Despite their historical significance, approximately 80 percent of Beijing’s hutong neighborhoods have been torn down over the past three decades to make way for high-rises. And those, like Dongcheng, that haven’t been razed are changing dramatically, as the government and private homeowners demolish old structures and build new ones, often in an “ancient” style, that become boutiques, bars, and luxury homes, complete with modern, stainless-steel appliances, designed for foreigners and Beijing’s growing upper-middle class. Throughout the hutongs, however, remnants of the city’s past are still visible.
When most single-family courtyard homes became multifamily buildings in the 1950s, each family was given only one room to live in. To expand their spaces, residents built bedrooms and kitchens that extended into public lanes; these ad hoc structures have since become permanent parts of hutong homes.

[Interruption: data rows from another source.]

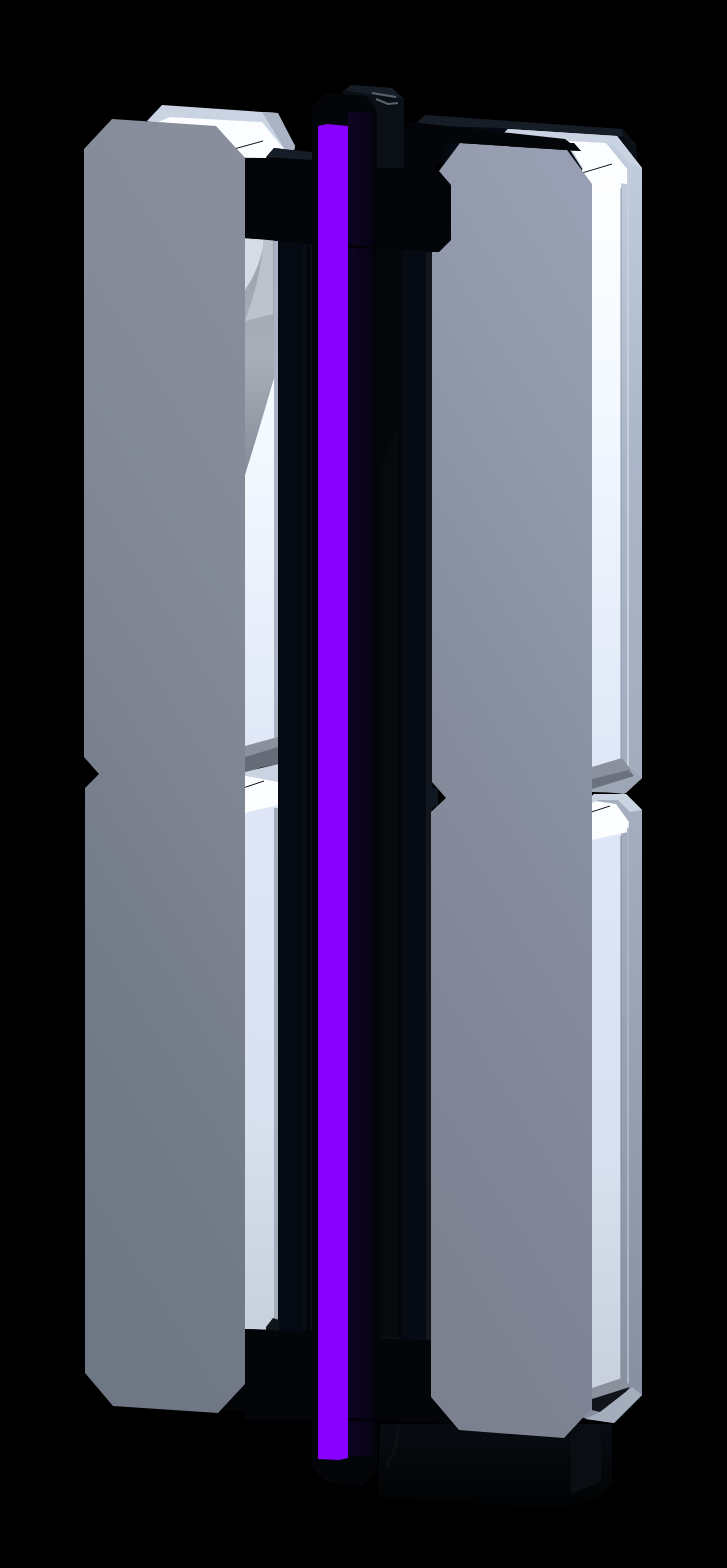
<!DOCTYPE html>
<html lang="en">
<head>
<meta charset="utf-8">
<title>Twin panel column with violet light</title>
<style>
:root {
  --void: #000;
  --frame: #030509;
  --frame-edge: #0b1016;
  --frame-lit: #161d26;
  --navy: #050a12;
  --violet: #8800ff;
  --violet-shade: #090318;
  --rim: #a9b3c4;
  --rim-light: #c9d3e2;
  --white: #fbfdff;
  --bevel: #8a919d;
  --crack: #11151c;
}
html, body { margin: 0; height: 100%; background: var(--void); overflow: hidden; }
.artwork { display: block; width: 727px; height: 1568px; }
.frame { fill: var(--frame); }
.frame-edge { fill: var(--frame-edge); }
.frame-lit { fill: var(--frame-lit); }
.navy { fill: var(--navy); }
.rim { fill: var(--rim); }
.rim-light { fill: var(--rim-light); }
.white { fill: var(--white); }
.bevel { fill: var(--bevel); }
.crack { stroke: var(--crack); stroke-width: 1; fill: none; }
.light { fill: var(--violet); }
</style>
</head>
<body>
<svg class="artwork" viewBox="0 0 727 1568" role="img" aria-label="Two tall silver panels joined by a dark frame with a violet light bar">
  <defs>
    <linearGradient id="panel-left" x1="0.6" y1="0" x2="0.4" y2="1">
      <stop offset="0" stop-color="#888e9b"/>
      <stop offset="0.3" stop-color="#838a97"/>
      <stop offset="0.5" stop-color="#7d8390"/>
      <stop offset="0.75" stop-color="#737b88"/>
      <stop offset="1" stop-color="#6f7684"/>
    </linearGradient>
    <linearGradient id="panel-right" x1="0.6" y1="0" x2="0.4" y2="1">
      <stop offset="0" stop-color="#989fb2"/>
      <stop offset="0.3" stop-color="#8d96a6"/>
      <stop offset="0.5" stop-color="#868d9c"/>
      <stop offset="0.75" stop-color="#808696"/>
      <stop offset="1" stop-color="#7b818f"/>
    </linearGradient>
    <linearGradient id="side-upper" x1="0" y1="0" x2="0" y2="1">
      <stop offset="0" stop-color="#fff"/>
      <stop offset="0.4" stop-color="#f3f9ff"/>
      <stop offset="1" stop-color="#dfe7f7"/>
    </linearGradient>
    <linearGradient id="side-lower" x1="0" y1="0" x2="0" y2="1">
      <stop offset="0" stop-color="#dee6f8"/>
      <stop offset="0.6" stop-color="#d8e0ef"/>
      <stop offset="1" stop-color="#c8d0de"/>
    </linearGradient>
    <linearGradient id="rim-upper" x1="0" y1="0" x2="0" y2="1">
      <stop offset="0" stop-color="#c3cede"/>
      <stop offset="0.5" stop-color="#aab5c7"/>
      <stop offset="1" stop-color="#a2acbd"/>
    </linearGradient>
    <linearGradient id="rim-lower" x1="0" y1="0" x2="0" y2="1">
      <stop offset="0" stop-color="#a5afc0"/>
      <stop offset="1" stop-color="#858e9e"/>
    </linearGradient>
    <linearGradient id="shadow-side" x1="0" y1="0" x2="0" y2="1">
      <stop offset="0" stop-color="#9ca3ae"/>
      <stop offset="0.5" stop-color="#a9afb8"/>
      <stop offset="1" stop-color="#858c98"/>
    </linearGradient>
    <linearGradient id="violet-glow" x1="0" y1="0" x2="1" y2="0">
      <stop offset="0" stop-color="#0e0524"/>
      <stop offset="0.7" stop-color="#090318"/>
      <stop offset="1" stop-color="#04020b"/>
    </linearGradient>
    <linearGradient id="foot" x1="0" y1="0" x2="0" y2="1">
      <stop offset="0" stop-color="#080c11"/>
      <stop offset="1" stop-color="#010203"/>
    </linearGradient>
  </defs>

  <rect width="727" height="1568" fill="var(--void)"/>

  <g id="rear-frame">
    <polygon class="navy" points="411,130 425,115 622,129 637,145 637,170 560,170 411,160"/>
    <polygon class="frame-lit" points="414,125 425,115 622,129 630,137 500,128"/>
    <polygon class="frame-edge" points="622,129 636,144 637,159 626,147"/>
    <polygon fill="url(#foot)" points="380,1424 612,1424 612,1484 594,1500 560,1509 378,1497"/>
    <polygon fill="#0a0e13" points="571,1424 601,1424 601,1482 571,1494"/>
    <path d="M398 1424Q398 1450 386 1466" stroke="#0b0e13" stroke-width="4" fill="none"/>
  </g>

  <g id="core">
    <rect class="frame" x="245" y="158" width="190" height="1262"/>
    <rect class="navy" x="278" y="240" width="30" height="1092"/>
    <rect x="303" y="244" width="3" height="1086" fill="#0a0f15"/>
    <rect x="310" y="244" width="2" height="1086" fill="#0a1018"/>
    <rect x="380" y="250" width="19" height="1088" fill="#07090c"/>
    <path d="M380 250H399V425Q388 445 382 470H380Z" fill="#040608"/>
    <rect x="401" y="250" width="25" height="1090" fill="#060b13"/>
    <rect x="426" y="252" width="6" height="1088" fill="#14171d"/>
    <polygon points="383,1336 400,1337 400,1340 378,1339" fill="#0c1015"/>
    <polygon points="426,785 438,789 438,806 426,810" fill="#121821"/>
  </g>

  <g id="left-panel-side">
    <polygon class="rim-light" points="147,121 162,105 277,113 295,146 294,151 274,150 266,158 245,158"/>
    <polygon class="rim" points="262,112 278,113 295,146 294,150 284,148"/>
    <polygon class="white" points="158,122 170,117 262,122 284,149 274,149 266,158 245,157 216,128"/>
    <path class="crack" d="M234 149L263 141"/>
    <polygon fill="url(#side-upper)" points="245,238 278,241 278,750 245,756"/>
    <polygon fill="url(#shadow-side)" points="245,238 275,241 274,378Q260,420 245,475"/>
    <path d="M245 239H274V378Q262 420 245 475Z" fill="url(#shadow-side)"/>
    <path d="M245 239H264Q262 265 245 290Z" fill="#d6dce6"/>
    <path d="M264 239H273V314L245 321Q260 282 264 239Z" fill="#bcc3cd"/>
    <rect class="rim" x="274" y="241" width="4" height="500"/>
    <polygon class="bevel" points="245,746 278,737 278,749 245,761"/>
    <polygon points="245,757 278,747 278,764 259,768 245,774" fill="#656c77"/>
    <polygon class="rim-light" points="231,784 245,772 278,764 278,804 245,815"/>
    <polygon class="white" points="231,784 246,776 278,782 278,806 245,814"/>
    <path class="crack" d="M237 790L264 781"/>
    <polygon fill="url(#side-lower)" points="245,813 278,805 278,1330 245,1329"/>
    <rect x="274" y="808" width="4" height="512" fill="#a4adba"/>
    <polygon points="266,1327 273,1318 279,1320 279,1331 266,1330" fill="#10151c"/>
  </g>

  <g id="right-panel-side">
    <polygon fill="url(#rim-upper)" points="501,136 508,129 617,136 642,168 642,778 624,794 592,790 592,184 570,150"/>
    <polygon class="rim-light" points="504,133 508,129 617,136 642,168 630,164 612,143 516,137"/>
    <polygon fill="url(#side-upper)" points="582,170 592,150 621,180 621,762 592,772"/>
    <polygon class="white" points="515,138 606,143 628,170 627,184 609,182 592,184 572,150"/>
    <path class="crack" d="M582 173L612 164"/>
    <path d="M628 168V772" stroke="#c4cedd" stroke-width="2"/>
    <path d="M621 188V758" stroke="#8e98a9" stroke-width="1"/>
    <polygon class="bevel" points="592,767 622,758 632,771 592,782"/>
    <polygon points="592,779 632,770 642,778 626,793 592,792" fill="#9da6b4"/>
    <polygon points="592,779 629,770 634,776 592,789" fill="#6b727e"/>

    <polygon fill="url(#rim-lower)" points="578,810 594,794 626,794 642,810 642,1395 614,1423 583,1418 592,1400"/>
    <polygon class="rim-light" points="578,810 594,794 626,794 642,810 630,812 618,800 598,800"/>
    <polygon fill="url(#side-lower)" points="592,830 621,826 621,1382 592,1391"/>
    <polygon class="white" points="578,810 596,801 616,804 629,822 628,832 592,840 591,825"/>
    <path class="crack" d="M582 815L610 806"/>
    <path d="M628 828V1384" stroke="#aab4c5" stroke-width="2"/>
    <path d="M621 836V1380" stroke="#7d8797" stroke-width="1"/>
    <polygon class="bevel" points="592,1388 622,1378 632,1387 592,1400"/>
    <polygon points="592,1399 630,1387 620,1400 600,1412 592,1410" fill="#11151b"/>
    <polygon points="600,1412 632,1387 642,1395 614,1423 585,1419" fill="#a3adbc"/>
  </g>

  <g id="brackets">
    <polygon class="frame" points="245,158 266,158 274,148 312,153 312,244 245,238"/>
    <polygon class="frame-lit" points="266,157 274,148 312,152 312,160"/>
    <polygon class="frame" points="376,150 411,122 565,139 581,151 450,143 432,172 376,168"/>
    <polygon class="frame" points="376,166 439,171 451,185 451,240 439,252 376,247"/>
    <polygon class="frame" points="245,1329 312,1333 312,1416 220,1410 245,1385"/>
    <polygon class="frame" points="376,1338 432,1341 432,1398 452,1424 376,1420"/>
  </g>

  <g id="light-column">
    <polygon class="frame-edge" points="342,92 351,85 392,88 404,99 404,168 376,168"/>
    <polygon class="frame-lit" points="345,90 351,85 392,88 404,99 392,97 372,95"/>
    <path d="M372 93L396 97M376 99L388 104L398 103" stroke="#59636e" stroke-width="2" fill="none"/>
    <polygon class="frame" points="312,107 324,93 366,96 377,110 377,1468 364,1486 326,1482 312,1468"/>
    <rect x="348" y="112" width="28" height="1344" fill="url(#violet-glow)"/>
    <path d="M348 246L376 248M348 1419L376 1421" stroke="#030208" stroke-width="3"/>
    <polygon class="light" points="318,126 327,124 348,126 348,1458 339,1460 318,1459"/>
  </g>

  <g id="front-panels">
    <polygon fill="url(#panel-left)" points="112,119 216,126 245,158 245,1384 218,1413 113,1406 85,1373 85,788 99,774 84,757 84,149"/>
    <polygon fill="url(#panel-right)" points="460,143 567,150 592,184 592,1408 564,1438 459,1430 431,1397 431,812 446,798 432,782 432,252 439,252 451,240 451,185 439,171"/>
    <polygon class="frame" points="460,143 574,143 581,151"/>
  </g>
</svg>
</body>
</html>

Though gas officially replaced coal fuel in Beijing homes in the 1980s (when soaring pollution from coal fires forced the government to take action), most people living in hutongs still use pressed-coal “honeycombs” to heat their homes. These also keep a kettle or a pot of soup simmering all day long.
Because of the high cost of living in Beijing, a great number of hutong residents live in small apartments with enough space for only a bed, a table, and a television. In lieu of a full, indoor kitchen, many keep a propane stove just outside their front door, where they can stir-fry their meals quickly.